|Type||Working Paper - IFPRI Discussion Paper|
|Title||Strategies for adapting to climate change in Sub-Saharan Africa: a review of data sources, poverty reduction stategy programs (PRSP) and national adaptation plans for agriculture (NAPAs) in ASARECA member countries|
The ten ASARECA member countries (Burundi, Democratic Republic of Congo, Eritrea, Ethiopia, Kenya,
Madagascar, Rwanda, Sudan, Tanzania, and Uganda) have adopted, or are planning to adopt, a range of
climate change adaptation strategies in agriculture (see Table 1 for a summary).
Of the 26 strategies mentioned, only two are common to all 10 countries, while five more are
common to five or more. The strategies common to all member countries include the development and
promotion of drought-tolerant and early-maturing crop species and exploitation of new and renewable
energy sources. Most countries have areas that are classifiable as arid or semiarid, hence the need to
develop drought-tolerant and early-maturing crops. Strangely, only one country recognizes the conservation
of genetic resources as an important strategy although this is also potentially important for dealing with
drought.
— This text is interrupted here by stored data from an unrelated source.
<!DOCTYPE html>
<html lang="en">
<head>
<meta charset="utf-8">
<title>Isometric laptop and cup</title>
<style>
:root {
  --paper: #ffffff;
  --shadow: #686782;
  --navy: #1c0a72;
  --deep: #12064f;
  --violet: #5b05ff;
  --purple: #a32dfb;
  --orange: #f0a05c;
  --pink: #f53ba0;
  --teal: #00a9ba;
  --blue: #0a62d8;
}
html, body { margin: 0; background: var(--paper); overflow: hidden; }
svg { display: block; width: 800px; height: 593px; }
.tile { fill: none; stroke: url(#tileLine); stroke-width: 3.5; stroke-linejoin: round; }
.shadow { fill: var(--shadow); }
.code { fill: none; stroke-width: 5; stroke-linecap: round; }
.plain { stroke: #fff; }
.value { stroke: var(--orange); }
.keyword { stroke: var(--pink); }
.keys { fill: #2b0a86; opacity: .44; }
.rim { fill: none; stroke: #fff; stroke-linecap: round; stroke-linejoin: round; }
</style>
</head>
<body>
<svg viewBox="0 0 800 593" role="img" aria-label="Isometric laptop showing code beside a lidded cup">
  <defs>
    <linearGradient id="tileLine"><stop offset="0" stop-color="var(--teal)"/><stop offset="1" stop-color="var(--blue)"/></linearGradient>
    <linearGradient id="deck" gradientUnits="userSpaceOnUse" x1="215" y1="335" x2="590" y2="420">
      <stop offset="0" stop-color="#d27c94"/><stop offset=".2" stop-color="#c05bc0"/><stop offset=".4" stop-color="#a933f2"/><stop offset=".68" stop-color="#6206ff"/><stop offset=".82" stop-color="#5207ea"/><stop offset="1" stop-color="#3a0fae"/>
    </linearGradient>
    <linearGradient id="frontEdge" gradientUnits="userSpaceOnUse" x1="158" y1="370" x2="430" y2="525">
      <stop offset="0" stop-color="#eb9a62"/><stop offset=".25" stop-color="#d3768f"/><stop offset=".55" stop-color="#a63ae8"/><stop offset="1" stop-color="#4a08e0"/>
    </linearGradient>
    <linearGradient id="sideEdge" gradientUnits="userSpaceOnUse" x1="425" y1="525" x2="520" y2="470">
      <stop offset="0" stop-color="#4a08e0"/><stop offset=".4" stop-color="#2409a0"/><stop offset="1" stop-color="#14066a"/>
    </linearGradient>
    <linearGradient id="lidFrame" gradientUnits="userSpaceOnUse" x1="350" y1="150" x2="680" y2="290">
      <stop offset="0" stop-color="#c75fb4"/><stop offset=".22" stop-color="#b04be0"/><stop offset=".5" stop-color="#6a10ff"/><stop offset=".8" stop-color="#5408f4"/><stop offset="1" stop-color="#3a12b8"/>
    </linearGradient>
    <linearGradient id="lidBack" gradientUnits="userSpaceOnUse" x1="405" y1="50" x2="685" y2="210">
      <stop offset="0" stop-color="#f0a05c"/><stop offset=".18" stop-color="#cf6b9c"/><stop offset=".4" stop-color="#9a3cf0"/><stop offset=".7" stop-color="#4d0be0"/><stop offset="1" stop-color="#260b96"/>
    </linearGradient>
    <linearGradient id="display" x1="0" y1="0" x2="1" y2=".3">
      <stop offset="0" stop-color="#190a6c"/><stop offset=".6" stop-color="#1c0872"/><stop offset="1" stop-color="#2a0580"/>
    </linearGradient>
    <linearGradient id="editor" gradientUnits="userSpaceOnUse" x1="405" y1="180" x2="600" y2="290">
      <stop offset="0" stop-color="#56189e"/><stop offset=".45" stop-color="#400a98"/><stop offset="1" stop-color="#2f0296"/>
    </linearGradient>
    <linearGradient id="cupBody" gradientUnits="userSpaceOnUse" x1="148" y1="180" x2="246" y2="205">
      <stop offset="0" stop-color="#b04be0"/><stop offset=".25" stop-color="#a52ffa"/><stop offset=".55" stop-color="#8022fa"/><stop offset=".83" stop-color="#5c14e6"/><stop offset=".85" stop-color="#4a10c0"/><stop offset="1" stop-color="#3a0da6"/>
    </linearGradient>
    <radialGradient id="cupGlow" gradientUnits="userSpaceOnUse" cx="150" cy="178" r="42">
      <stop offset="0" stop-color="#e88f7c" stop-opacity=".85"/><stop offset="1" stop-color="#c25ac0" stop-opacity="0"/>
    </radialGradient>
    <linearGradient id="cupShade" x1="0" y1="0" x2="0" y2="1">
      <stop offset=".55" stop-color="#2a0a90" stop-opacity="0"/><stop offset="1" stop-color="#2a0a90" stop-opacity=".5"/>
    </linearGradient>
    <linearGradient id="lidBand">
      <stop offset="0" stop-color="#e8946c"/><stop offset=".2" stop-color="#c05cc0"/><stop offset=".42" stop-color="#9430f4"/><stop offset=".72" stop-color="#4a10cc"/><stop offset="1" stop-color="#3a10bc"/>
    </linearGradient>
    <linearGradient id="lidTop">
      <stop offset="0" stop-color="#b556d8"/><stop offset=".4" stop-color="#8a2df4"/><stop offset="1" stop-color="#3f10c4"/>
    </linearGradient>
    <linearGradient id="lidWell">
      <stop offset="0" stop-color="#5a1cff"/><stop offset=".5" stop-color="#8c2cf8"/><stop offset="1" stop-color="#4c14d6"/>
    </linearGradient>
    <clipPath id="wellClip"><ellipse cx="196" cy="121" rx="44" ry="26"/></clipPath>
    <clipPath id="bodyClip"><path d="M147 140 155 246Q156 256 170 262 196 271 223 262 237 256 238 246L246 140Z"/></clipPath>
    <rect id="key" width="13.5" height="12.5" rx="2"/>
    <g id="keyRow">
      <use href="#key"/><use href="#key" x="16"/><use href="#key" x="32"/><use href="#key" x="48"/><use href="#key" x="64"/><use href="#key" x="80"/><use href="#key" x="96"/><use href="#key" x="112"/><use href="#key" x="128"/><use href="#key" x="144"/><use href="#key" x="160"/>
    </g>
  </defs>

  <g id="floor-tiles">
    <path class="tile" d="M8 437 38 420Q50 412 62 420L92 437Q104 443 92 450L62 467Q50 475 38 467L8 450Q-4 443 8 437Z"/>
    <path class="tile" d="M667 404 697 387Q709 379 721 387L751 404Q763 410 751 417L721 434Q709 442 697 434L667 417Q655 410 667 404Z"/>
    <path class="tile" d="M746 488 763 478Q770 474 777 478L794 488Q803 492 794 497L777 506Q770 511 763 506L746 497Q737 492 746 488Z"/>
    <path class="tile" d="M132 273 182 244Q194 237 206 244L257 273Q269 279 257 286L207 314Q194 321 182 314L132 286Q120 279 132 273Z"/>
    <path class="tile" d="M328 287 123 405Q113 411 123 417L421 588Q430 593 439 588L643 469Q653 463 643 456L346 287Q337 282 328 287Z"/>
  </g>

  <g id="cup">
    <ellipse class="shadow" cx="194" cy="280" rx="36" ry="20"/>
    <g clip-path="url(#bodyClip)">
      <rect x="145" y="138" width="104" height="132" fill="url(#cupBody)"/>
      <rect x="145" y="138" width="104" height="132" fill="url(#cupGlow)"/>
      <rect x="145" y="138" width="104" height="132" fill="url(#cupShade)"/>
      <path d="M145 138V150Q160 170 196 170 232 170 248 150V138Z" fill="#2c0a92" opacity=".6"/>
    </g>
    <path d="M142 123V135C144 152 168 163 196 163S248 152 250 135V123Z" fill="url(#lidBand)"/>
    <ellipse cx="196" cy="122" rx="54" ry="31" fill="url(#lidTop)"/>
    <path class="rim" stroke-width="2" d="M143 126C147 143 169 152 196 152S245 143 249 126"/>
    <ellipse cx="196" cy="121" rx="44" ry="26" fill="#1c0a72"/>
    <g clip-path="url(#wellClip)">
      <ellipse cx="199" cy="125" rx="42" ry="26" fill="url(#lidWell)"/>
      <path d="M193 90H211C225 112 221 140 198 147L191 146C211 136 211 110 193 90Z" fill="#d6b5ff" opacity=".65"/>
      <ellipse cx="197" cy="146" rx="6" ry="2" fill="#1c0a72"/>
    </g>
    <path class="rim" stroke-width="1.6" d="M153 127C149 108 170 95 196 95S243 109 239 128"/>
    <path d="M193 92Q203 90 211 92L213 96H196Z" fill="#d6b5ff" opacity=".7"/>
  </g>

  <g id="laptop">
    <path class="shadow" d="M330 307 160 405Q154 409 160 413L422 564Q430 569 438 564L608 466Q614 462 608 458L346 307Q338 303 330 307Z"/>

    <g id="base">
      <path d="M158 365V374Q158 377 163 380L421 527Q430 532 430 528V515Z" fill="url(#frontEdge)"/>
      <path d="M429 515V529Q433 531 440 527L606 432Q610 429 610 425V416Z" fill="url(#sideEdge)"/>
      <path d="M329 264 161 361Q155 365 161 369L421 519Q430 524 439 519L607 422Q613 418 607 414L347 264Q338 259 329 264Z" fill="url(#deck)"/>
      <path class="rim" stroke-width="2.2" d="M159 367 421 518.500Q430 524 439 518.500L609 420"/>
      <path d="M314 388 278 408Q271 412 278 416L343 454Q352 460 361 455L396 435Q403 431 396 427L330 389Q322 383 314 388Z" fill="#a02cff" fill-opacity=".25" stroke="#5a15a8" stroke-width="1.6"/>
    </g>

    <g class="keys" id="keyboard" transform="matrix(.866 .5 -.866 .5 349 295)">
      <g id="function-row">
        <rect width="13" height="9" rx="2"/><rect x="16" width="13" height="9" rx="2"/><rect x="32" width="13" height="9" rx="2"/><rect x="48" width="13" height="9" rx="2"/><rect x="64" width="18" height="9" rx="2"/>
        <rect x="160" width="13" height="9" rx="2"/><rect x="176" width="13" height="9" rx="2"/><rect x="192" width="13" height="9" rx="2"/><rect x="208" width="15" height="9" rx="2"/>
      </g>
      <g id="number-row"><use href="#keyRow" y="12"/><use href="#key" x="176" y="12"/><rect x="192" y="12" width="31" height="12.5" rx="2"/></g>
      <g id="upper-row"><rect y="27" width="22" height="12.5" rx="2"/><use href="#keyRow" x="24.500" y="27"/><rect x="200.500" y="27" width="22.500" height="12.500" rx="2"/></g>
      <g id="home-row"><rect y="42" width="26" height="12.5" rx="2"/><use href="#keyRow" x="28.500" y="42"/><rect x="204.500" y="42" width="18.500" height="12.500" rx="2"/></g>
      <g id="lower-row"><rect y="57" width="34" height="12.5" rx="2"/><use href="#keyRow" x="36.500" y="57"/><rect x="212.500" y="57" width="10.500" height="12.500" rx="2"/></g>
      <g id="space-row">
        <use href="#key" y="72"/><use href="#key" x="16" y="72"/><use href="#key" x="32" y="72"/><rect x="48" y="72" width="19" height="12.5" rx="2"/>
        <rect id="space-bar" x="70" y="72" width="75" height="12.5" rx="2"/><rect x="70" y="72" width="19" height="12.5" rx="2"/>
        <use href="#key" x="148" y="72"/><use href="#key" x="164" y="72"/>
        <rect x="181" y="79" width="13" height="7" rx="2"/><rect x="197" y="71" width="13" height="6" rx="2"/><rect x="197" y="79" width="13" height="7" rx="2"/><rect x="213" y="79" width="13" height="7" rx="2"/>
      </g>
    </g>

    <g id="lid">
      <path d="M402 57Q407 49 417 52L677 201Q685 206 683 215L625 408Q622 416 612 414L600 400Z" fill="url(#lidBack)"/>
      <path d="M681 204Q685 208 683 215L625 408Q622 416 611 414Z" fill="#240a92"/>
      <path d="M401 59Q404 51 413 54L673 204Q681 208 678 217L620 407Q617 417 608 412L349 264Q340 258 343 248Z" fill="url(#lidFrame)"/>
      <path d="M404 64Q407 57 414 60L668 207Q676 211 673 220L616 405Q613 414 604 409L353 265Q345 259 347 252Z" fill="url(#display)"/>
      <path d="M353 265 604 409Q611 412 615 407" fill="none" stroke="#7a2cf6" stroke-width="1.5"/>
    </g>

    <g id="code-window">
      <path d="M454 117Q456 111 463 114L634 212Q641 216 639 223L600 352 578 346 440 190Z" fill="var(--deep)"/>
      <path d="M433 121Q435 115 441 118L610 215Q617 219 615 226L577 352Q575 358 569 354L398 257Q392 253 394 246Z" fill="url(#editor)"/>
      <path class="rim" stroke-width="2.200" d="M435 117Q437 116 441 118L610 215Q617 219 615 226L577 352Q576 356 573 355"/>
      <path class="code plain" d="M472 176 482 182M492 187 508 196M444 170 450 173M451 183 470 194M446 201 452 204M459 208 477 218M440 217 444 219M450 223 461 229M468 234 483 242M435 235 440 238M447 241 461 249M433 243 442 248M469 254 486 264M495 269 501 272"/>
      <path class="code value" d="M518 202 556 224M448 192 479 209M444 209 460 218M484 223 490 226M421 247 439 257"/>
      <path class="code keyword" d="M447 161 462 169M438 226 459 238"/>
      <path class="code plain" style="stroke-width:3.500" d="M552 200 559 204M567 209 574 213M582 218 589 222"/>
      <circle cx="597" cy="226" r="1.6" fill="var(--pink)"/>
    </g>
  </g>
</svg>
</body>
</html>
Biomass energy resources account for more than 70 percent of total energy consumption in
ASARECA member countries. To mitigate the potential adverse effects of biomass energy depletion,
ASARECA countries plan to harness new and renewable energy sources, including solar power, wind
power, hydro and geothermal sources, and biofuels.
Eight of the 10 countries cite the promotion of rainwater harvesting as an important adaptation
strategy, either small scale with small check dams or large scale with large dam projects.
The five measures that are common to more than five countries are (a) the conservation and
restoration of vegetative cover in degraded and mountain areas; (b) reduction of overall livestock numbers
through sale or slaughter; (c) cross-breeding, zero-grazing, and acquisition of smaller livestock (for
example, sheep or goats); (d) adoption of traditional methods of natural forest conservation and food use;
and (e) community-based management programs for forests, rangelands, and national parks.
The promotion of environmentally friendly investments and Clean Development Mechanism
(CDM) projects that can be funded through carbon trading is a feature of only one country.
Three examples of strategies that warrant greater region wide collaboration are the conservation of
genetic materials, development and promotion of drought-tolerant species, and soil conservation. To date,
the national adaptation policies of only three countries have indicated that they carry out these strategies.
|»||Kenya - Integrated Household Budget Survey 2005-2006|
|»||Rwanda - Integrated Household Living Conditions Survey 2000-2001|
|»||Rwanda - Integrated Household Living Conditions Survey 2005|